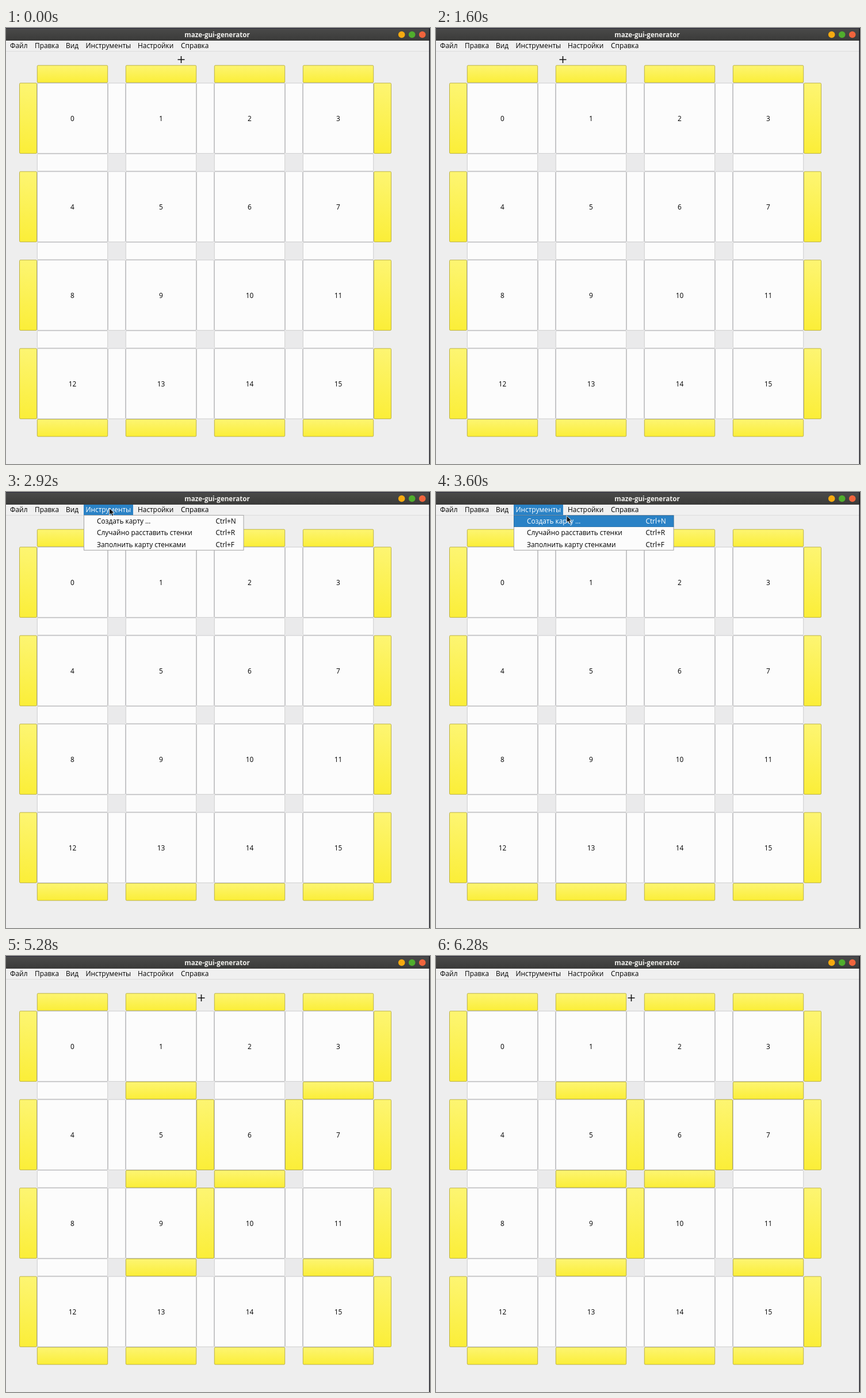
An HTML page for the animation above (6320 ms loop, 737 by 759 pixels).

```html
<!DOCTYPE html>
<html lang="ru">
<head>
<meta charset="utf-8">
<style>
html, body { margin: 0; width: 100%; height: 100%; overflow: hidden; background: #eee; }
svg { display: block; }
text { font: 500 11.9px "Open Sans", "Noto Sans", sans-serif; fill: #000; white-space: pre; }
.title { font-weight: 700; font-size: 11.6px; fill: #f2f1ee; }
.lit { fill: #fff; }
</style>
</head>
<body>
<svg id="stage" width="737" height="759" viewBox="0 0 737 759">
  <defs>
    <linearGradient id="yellow" x2="0" y2="1">
      <stop stop-color="#fdf572"/><stop offset="1" stop-color="#fbee38"/>
    </linearGradient>
    <linearGradient id="bar" x2="0" y2="1">
      <stop stop-color="#4b4b4a"/><stop offset="1" stop-color="#3a3a39"/>
    </linearGradient>
  </defs>
  <rect width="737" height="759" fill="#eee"/>
  <rect width="737" height="22" fill="url(#bar)"/>
  <rect width="737" height="1" fill="#2b2a3c"/>
  <rect y="22" width="736" height="18" fill="#f0f0f0"/>
  <rect y="40" width="736" height="1" fill="#dcdcdc"/>
  <rect x="735.5" y="1" width="1.5" height="758" fill="#15151d"/>
  <text class="title" x="367" y="15.5" text-anchor="middle">maze-gui-generator</text>
  <circle cx="687.7" cy="11.5" r="5.8" fill="#f6aa10"/>
  <circle cx="705.7" cy="11.5" r="5.8" fill="#50ae2d"/>
  <circle cx="723.7" cy="11.5" r="5.8" fill="#f0643d"/>
  <g id="grid"></g>
  <g id="inner"></g>
  <rect id="hot" x="135" y="22" width="86" height="18" fill="#2a82c6"/>
  <g id="bar-text"></g>
  <g id="menu">
    <rect x="135.5" y="40.5" width="277.5" height="60.8" fill="#fcfcfc" stroke="#a2a2a2"/>
    <rect id="pick" x="135.5" width="277.5" height="19.6" fill="#2a82c6" stroke="#226ca6" stroke-width=".8"/>
  </g>
  <path id="cross" d="M-6 0H6M0-6V6" stroke="#111" stroke-width="1.6"/>
  <path id="arrow" d="M0 0V12L3 9.4L5 14L7.4 13L5.4 8.6H9Z" fill="#111" stroke="#fff" stroke-width=".9"/>
</svg>
<script>
const $ = id => document.getElementById(id);
const LOOP = 6320, OPEN = 2200, CLICK = 4840;
const STEP = 154, CELL = 123.2, WALL = 30.8, LINE = .8, LEFT = 53.9, TOP = 95.5;

function add(parent, tag, attrs, content = '') {
  const el = document.createElementNS('http://www.w3.org/2000/svg', tag);
  for (const key in attrs) el.setAttribute(key, attrs[key]);
  el.textContent = content;
  parent.append(el);
  return el;
}

function box(parent, x, y, width, height, fill, stroke) {
  add(parent, 'rect', { x: x + LINE / 2, y: y + LINE / 2, width: width - LINE, height: height - LINE,
    rx: 1.6, fill, stroke, 'stroke-width': LINE });
}

// Wall line 0 lies before the first row or column, line 4 after the last.
function wall(parent, upright, line, place, solid) {
  const across = line * STEP - WALL, along = place * STEP;
  const colours = solid ? ['url(#yellow)', '#aca12f'] : ['#fcfcfc', '#c2c2c4'];
  if (upright) box(parent, LEFT + across, TOP + along, WALL, CELL, ...colours);
  else box(parent, LEFT + along, TOP + across, CELL, WALL, ...colours);
}

for (let line = 1; line < 4; line++)
  for (let k = 1; k < 4; k++)
    add($('grid'), 'rect', { x: LEFT + line * STEP - WALL, y: TOP + k * STEP - WALL,
      width: WALL, height: WALL, rx: 3, fill: '#eaeaeb' });

for (let line = 0; line < 5; line++)
  for (let place = 0; place < 4; place++)
    for (const upright of [true, false])
      wall($('grid'), upright, line, place, line % 4 === 0);

for (let n = 0; n < 16; n++) {
  const x = LEFT + n % 4 * STEP, y = TOP + Math.floor(n / 4) * STEP;
  box($('grid'), x, y, CELL, CELL, '#fcfcfc', '#a8a8aa');
  add($('grid'), 'text', { x: x + CELL / 2, y: y + 66.5, 'text-anchor': 'middle' }, n);
}

for (const [line, place] of [[1, 1], [1, 3], [2, 1], [2, 2], [3, 1], [3, 3]])
  wall($('inner'), false, line, place, true);
for (const [line, place] of [[2, 1], [3, 1], [2, 2]])
  wall($('inner'), true, line, place, true);

const heads = [['Файл', 7], ['Правка', 50], ['Вид', 104], ['Инструменты', 138.5], ['Настройки', 229], ['Справка', 304]]
  .map(([label, x]) => add($('bar-text'), 'text', { x, y: 35 }, label));

const items = [['Создать карту …', 'N'], ['Случайно расставить стенки', 'R'], ['Заполнить карту стенками', 'F']]
  .map(([label, key], i) => [[158, label], [364.5, 'Ctrl+' + key]]
    .map(([x, s]) => add($('menu'), 'text', { x, y: 55 + i * 20.3 }, s)));

// Pointer stops: time, x, y
const path = [[0, 304.5, 55], [1200, 304.5, 55], [1600, 220.5, 55], [2000, 179.5, 28],
  [3240, 179.5, 28], [4240, 339.5, 73], [LOOP, 339.5, 73]];

function pointer(t) {
  const i = path.findIndex(p => p[0] > t);
  const [t0, x0, y0] = path[i - 1], [t1, x1, y1] = path[i];
  const u = (t - t0) / (t1 - t0), e = u * u * (3 - 2 * u);
  return [x0 + (x1 - x0) * e, y0 + (y1 - y0) * e];
}

const show = (id, on) => $(id).setAttribute('visibility', on ? 'visible' : 'hidden');

function draw(t) {
  const [x, y] = pointer(t);
  const open = t >= OPEN && t < CLICK;
  const onBar = y < 40;
  const row = open && y >= 41 ? Math.floor((y - 41) / 20.3) : -1;
  show('menu', open);
  show('hot', open || onBar);
  show('pick', row >= 0);
  show('inner', t >= CLICK);
  show('arrow', open || onBar);
  show('cross', !open && !onBar);
  $('pick').setAttribute('y', 41 + row * 20.3);
  heads[3].classList.toggle('lit', open || onBar);
  items.forEach((pair, i) => pair.forEach(el => el.classList.toggle('lit', i === row)));
  for (const id of ['cross', 'arrow']) $(id).setAttribute('transform', `translate(${x} ${y})`);
}

const start = performance.now();
function frame() {
  draw((performance.now() - start) % LOOP);
  requestAnimationFrame(frame);
}
frame();
</script>
</body>
</html>
```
------------------------
**Exercise brief**
For each line of the entries that includes "path", show that line.

**Expected output**
  <path id="cross" d="M-6 0H6M0-6V6" stroke="#111" stroke-width="1.6"/>
  <path id="arrow" d="M0 0V12L3 9.4L5 14L7.4 13L5.4 8.6H9Z" fill="#111" stroke="#fff" stroke-width=".9"/>
const path = [[0, 304.5, 55], [1200, 304.5, 55], [1600, 220.5, 55], [2000, 179.5, 28],
  const i = path.findIndex(p => p[0] > t);
  const [t0, x0, y0] = path[i - 1], [t1, x1, y1] = path[i];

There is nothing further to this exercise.